◆ WHAT IS EXPECTED: Copy out each line of the material in which the word "chest" appears.

(RECORDS SHOWN Opens)

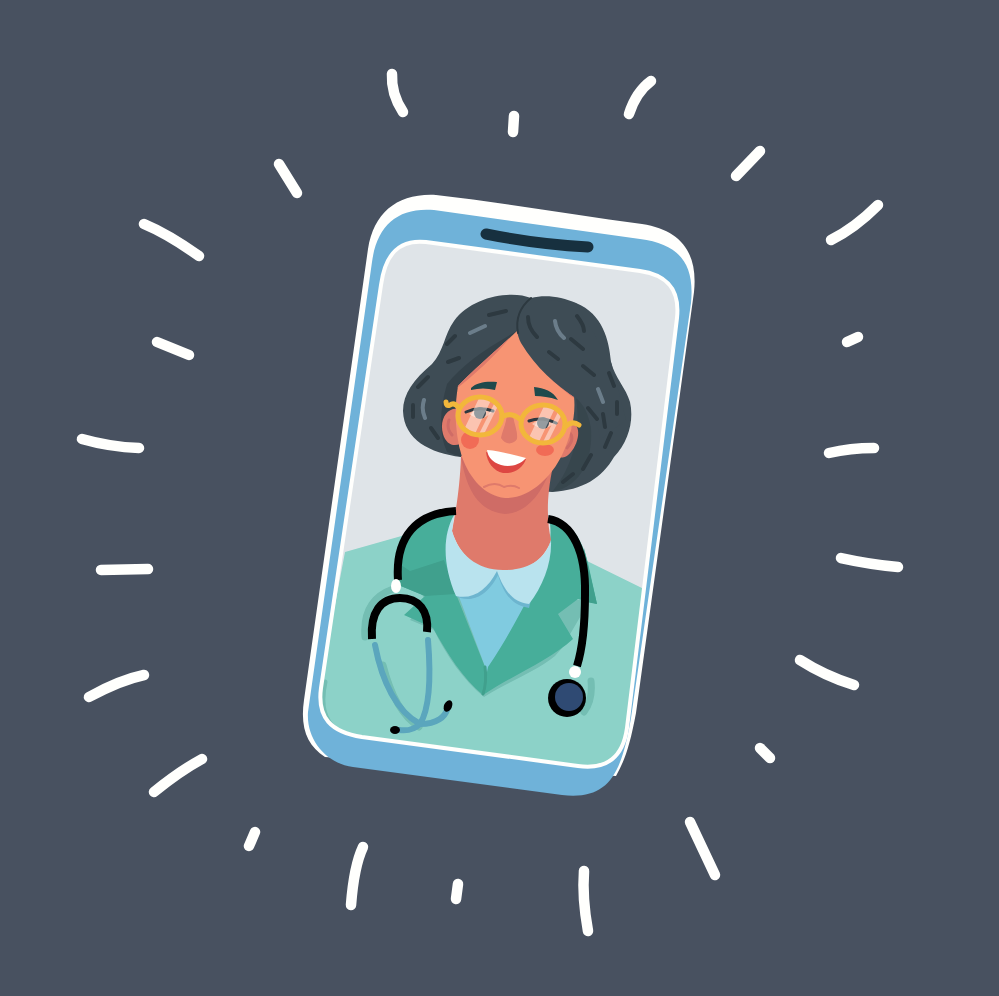
<!DOCTYPE html>
<html lang="en">
<head>
<meta charset="utf-8">
<title>Doctor on call</title>
<style>
:root {
  --slate: #485160; --white: #fffffd; --phone: #6fb2d9; --speaker: #17303f;
  --screen: #dfe4e8; --hair: #3e4c55; --hair-dark: #2d3940; --hair-light: #6b7d8a;
  --skin: #f79473; --skin-shade: #df7a6b; --skin-deep: #cf6c66; --blush: #f0624f;
  --lips: #dd4742; --gold: #f2b73b; --brow: #1f4a4c; --ink: #000;
  --coat: #8cd2c8; --coat-shade: #74beb3; --lapel: #47ae9a; --lapel-dark: #40a08d;
  --shirt: #80cbe0; --collar: #b9e3ee; --collar-line: #6db5cf; --tube: #5ba6bd; --chest: #2f4a73;
}
html, body { margin: 0; background: var(--slate); overflow: hidden; }
svg { display: block; width: 999px; height: 996px; }
.rays { fill: none; stroke: var(--white); stroke-width: 10.5; stroke-linecap: round; }
.line { fill: none; stroke-linecap: round; stroke-linejoin: round; }
.strand-dark { stroke: var(--hair-dark); stroke-width: 4; }
.strand-light { stroke: var(--hair-light); stroke-width: 4; }
</style>
</head>
<body>
<svg viewBox="0 0 999 996" role="img" aria-label="Smiling doctor with a stethoscope on a phone screen">
  <defs>
    <path id="screen-shape" d="M381 285C385 255 398 239 426 242L640 271C668 275 680 290 677 318L627 728C623 757 607 770 578 766L362 737C331 732 317 718 321 688Z"/>
    <clipPath id="screen-clip"><use href="#screen-shape"/></clipPath>
    <path id="face-shape" d="M517 331C497 350 474 369 458 386C454 410 455 434 462 457C470 479 485 496 505 498C530 499 552 476 562 455C571 436 576 415 574 397C552 381 528 357 517 331Z"/>
    <clipPath id="face-clip"><use href="#face-shape"/></clipPath>
    <clipPath id="left-lens"><ellipse cx="480" cy="416" rx="20" ry="18"/></clipPath>
    <clipPath id="right-lens"><ellipse cx="543" cy="424" rx="20" ry="18"/></clipPath>
  </defs>

  <rect width="999" height="996" fill="var(--slate)"/>

  <g class="rays">
    <path d="M392 74Q391 94 403 112"/>
    <path d="M514 116L513 132"/>
    <path d="M651 81Q636 92 629 114"/>
    <path d="M760 151L736 176"/>
    <path d="M878 205Q855 228 831 240"/>
    <path d="M858 337L847 342"/>
    <path d="M874 448Q850 448 829 453"/>
    <path d="M841 558Q868 564 898 567"/>
    <path d="M800 660Q825 676 854 685"/>
    <path d="M760 748L770 758"/>
    <path d="M690 822L715 875"/>
    <path d="M584 871Q582 898 588 931"/>
    <path d="M458 884L456 899"/>
    <path d="M363 847Q354 866 351 905"/>
    <path d="M255 832L249 846"/>
    <path d="M202 759Q180 771 154 792"/>
    <path d="M144 675Q120 680 89 697"/>
    <path d="M101 570L148 569"/>
    <path d="M82 439Q110 447 139 448"/>
    <path d="M157 342L189 355"/>
    <path d="M144 224Q168 234 199 256"/>
    <path d="M279 164L297 193"/>
  </g>

  <g id="phone">
    <path fill="var(--white)" d="M368 249C374 212 398 193 436 195C505 203 575 215 642 224C682 230 698 254 694 292L636 713C630 745 625 760 616 776L325 757C307 745 300 728 304 700Z"/>
    <path fill="var(--phone)" d="M372 262C377 225 398 207 434 210L640 239C678 244 695 262 691 303L631 718C621 776 608 800 562 795L353 767C328 764 306 741 308 712Z"/>
    <path class="line" d="M486 234Q535 244 588 247" stroke="var(--speaker)" stroke-width="11"/>
    <use href="#screen-shape" fill="var(--screen)"/>
  </g>

  <g id="doctor" clip-path="url(#screen-clip)">
    <g id="hair-back">
      <path fill="var(--hair)" d="M531 298C512 290 472 296 454 321C444 335 444 351 432 364C414 379 403 394 403 411C404 440 430 453 461 457L470 486L552 492C583 490 602 478 614 457C629 441 634 420 630 402C626 388 615 378 611 362C609 340 603 314 576 303C562 297 546 294 531 298Z"/>
      <path fill="var(--hair-dark)" opacity=".55" d="M517 331C486 348 462 365 447 384C440 408 438 432 447 452L461 457L459 386Z"/>
      <path fill="var(--hair-dark)" opacity=".35" d="M576 398C581 432 574 465 552 492C583 486 593 457 591 428C588 412 583 404 576 398Z"/>
    </g>

    <g id="coat">
      <path fill="var(--coat)" d="M345 552L412 533L480 600L585 560L650 592V790H300Z"/>
      <path fill="var(--coat-shade)" d="M402 570L426 600L410 620L434 630C446 655 464 681 484 697C510 681 535 672 555 656L562 648L590 600L540 600Z"/>
      <path class="line" d="M325 682C317 718 332 735 362 739L580 768" stroke="var(--coat-shade)" stroke-width="5"/>
      <path fill="var(--shirt)" d="M452 578L487 672L533 600L500 560Z"/>
      <path fill="var(--lapel)" d="M456 512C429 513 408 529 402 556L396 584L425 596L404 615L433 628C447 653 463 679 483 695C486 684 487 676 485 667L456 594C444 566 443 536 456 512Z"/>
      <path fill="var(--lapel)" d="M549 516C571 520 583 541 588 563L597 604L578 599L558 614L573 639C550 660 515 674 483 695C486 684 486 676 488 667C506 641 519 615 531 593C546 571 554 544 549 516Z"/>
      <path fill="var(--lapel-dark)" d="M401 565L396 584L425 596L456 594L444 560L410 571ZM584 548L597 604L586 602Z"/>
      <path class="line" d="M485 667Q487 682 483 694" stroke="var(--lapel-dark)" stroke-width="3"/>
    </g>

    <g id="neck">
      <path fill="var(--skin-shade)" d="M461 456C460 486 456 511 452 531C461 560 483 574 505 570C529 572 545 558 551 540C547 522 546 498 553 466Z"/>
      <path fill="var(--skin-deep)" d="M461 457C467 492 479 511 505 514C528 513 543 492 553 463Z"/>
    </g>

    <g id="collar">
      <path fill="var(--collar-line)" d="M456 596C467 602 485 601 498 575C505 598 515 606 529 608L531 600L498 570L456 592Z"/>
      <path fill="var(--collar)" d="M454 515C442 536 443 566 456 596C473 600 487 590 497 571C504 591 514 603 529 604C543 586 552 563 551 540C546 558 530 570 505 570C479 571 458 555 452 531Z"/>
    </g>

    <g id="face">
      <path fill="var(--skin-shade)" d="M458 409C447 407 439 420 443 434C446 444 453 447 460 444ZM573 423C582 427 578 444 571 452C565 460 559 457 559 457Z"/>
      <path class="line" d="M449 420Q446 428 452 435M570 433Q575 439 567 448" stroke="var(--skin-deep)" stroke-width="3"/>
      <use href="#face-shape" fill="var(--skin)"/>
      <g clip-path="url(#face-clip)">
        <path fill="var(--skin-shade)" d="M517 329C500 351 478 372 456 389V379L515 326ZM517 329C528 358 551 382 578 401V390Z"/>
        <circle cx="470" cy="440" r="9" fill="var(--blush)" opacity=".8"/>
        <ellipse cx="545" cy="450" rx="9" ry="6" fill="var(--blush)" opacity=".8"/>
      </g>
      <path class="line" d="M484 487Q495 481 504 487Q512 484 519 488" stroke="var(--skin-shade)" stroke-width="2"/>
      <path fill="var(--skin-shade)" d="M507 415C506 424 502 432 501 438C505 445 513 445 517 439C518 431 514 424 513 415Z"/>
      <path fill="var(--brow)" d="M471 388C477 382 487 381 497 382L495 390C487 388 479 388 471 390ZM534 387C544 388 553 391 558 400C549 397 542 396 535 396Z"/>
      <path fill="var(--lips)" d="M486 452C498 454 515 457 526 459C523 468 514 474 503 473C493 471 487 462 486 452Z"/>
      <path fill="var(--white)" d="M487 450C500 451 514 455 526 458C519 466 509 467 501 465C492 462 488 457 487 450Z"/>
    </g>

    <g id="eyes">
      <path fill="var(--white)" opacity=".45" d="M469 414Q480 405 492 412Q482 423 469 414ZM532 424Q543 415 555 422Q545 433 532 424Z"/>
      <circle cx="480" cy="413" r="6" fill="var(--hair)"/>
      <circle cx="543" cy="423" r="6" fill="var(--hair)"/>
      <path class="line" d="M466 412Q479 406 493 411M529 421Q542 416 556 423" stroke="var(--hair-dark)" stroke-width="3"/>
    </g>

    <g id="glasses">
      <g fill="var(--white)" opacity=".45">
        <path clip-path="url(#left-lens)" d="M480 396H493L473 438H460ZM497 398H502L482 438H477Z"/>
        <path clip-path="url(#right-lens)" d="M545 404H557L537 446H525ZM561 406H566L546 446H541Z"/>
      </g>
      <g class="line" stroke="var(--gold)" stroke-width="5">
        <ellipse cx="480" cy="416" rx="22" ry="19"/>
        <ellipse cx="543" cy="424" rx="22" ry="19"/>
        <path d="M502 417Q511 411 521 420M458 407Q454 402 450 405Q446 407 446 402M565 427Q572 420 579 425"/>
      </g>
    </g>

    <g id="hair-front">
      <path fill="var(--hair)" d="M531 298C514 312 514 328 521 343C536 368 556 385 576 398C587 405 598 418 600 440L626 420L611 362L576 303Z"/>
      <path class="line" d="M531 298Q514 312 518 333" stroke="var(--hair-dark)" stroke-width="2"/>
      <g class="line strand-light">
        <path d="M470 333L485 326M424 400Q421 409 425 418M555 321Q556 331 564 338M598 389L603 402"/>
      </g>
      <g class="line strand-dark">
        <path d="M447 344L455 336M448 362L459 358M489 315L506 311M418 387L428 377M413 405V417M431 428L438 438M528 317Q528 328 537 337M549 352L558 359M577 316Q584 325 584 331M571 339L583 349M583 366L594 375M609 373L614 386M617 402V414M603 414L605 427M588 408L597 419M611 433L605 447M591 455L583 469M573 474L563 482"/>
      </g>
    </g>

    <g id="stethoscope">
      <g class="line" stroke="var(--coat-shade)" stroke-width="7">
        <path d="M393 589Q362 600 365 637M383 665Q395 712 419 727M591 681Q593 700 584 712"/>
      </g>
      <g class="line" stroke="var(--tube)" stroke-width="6">
        <path d="M375 645C382 682 397 712 420 724C438 724 445 716 447 710"/>
        <path d="M428 640C431 677 430 708 420 724C414 730 406 731 399 730"/>
      </g>
      <g fill="none" stroke="var(--ink)" stroke-width="8">
        <path d="M456 511C417 513 395 536 398 580"/>
        <path d="M372 639C370 612 381 598 400 598C419 598 429 611 427 632"/>
        <path d="M548 519C573 523 586 553 585 594C585 625 582 650 577 666"/>
      </g>
      <ellipse cx="396" cy="586" rx="5" ry="7" fill="var(--white)"/>
      <ellipse cx="575" cy="672" rx="6" ry="6" fill="var(--white)"/>
      <ellipse cx="448" cy="706" rx="4" ry="6" transform="rotate(25 448 706)" fill="var(--ink)"/>
      <ellipse cx="395" cy="730" rx="5" ry="4" fill="var(--ink)"/>
      <circle cx="567" cy="698" r="19" fill="var(--ink)"/>
      <circle cx="569" cy="697" r="14" fill="var(--chest)"/>
    </g>
  </g>

  <use href="#screen-shape" fill="none" stroke="var(--white)" stroke-width="4"/>
</svg>
</body>
</html>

(RECORDS SHOWN Closes)

◆ TASK RESPONSE:
  --shirt: #80cbe0; --collar: #b9e3ee; --collar-line: #6db5cf; --tube: #5ba6bd; --chest: #2f4a73;
      <circle cx="569" cy="697" r="14" fill="var(--chest)"/>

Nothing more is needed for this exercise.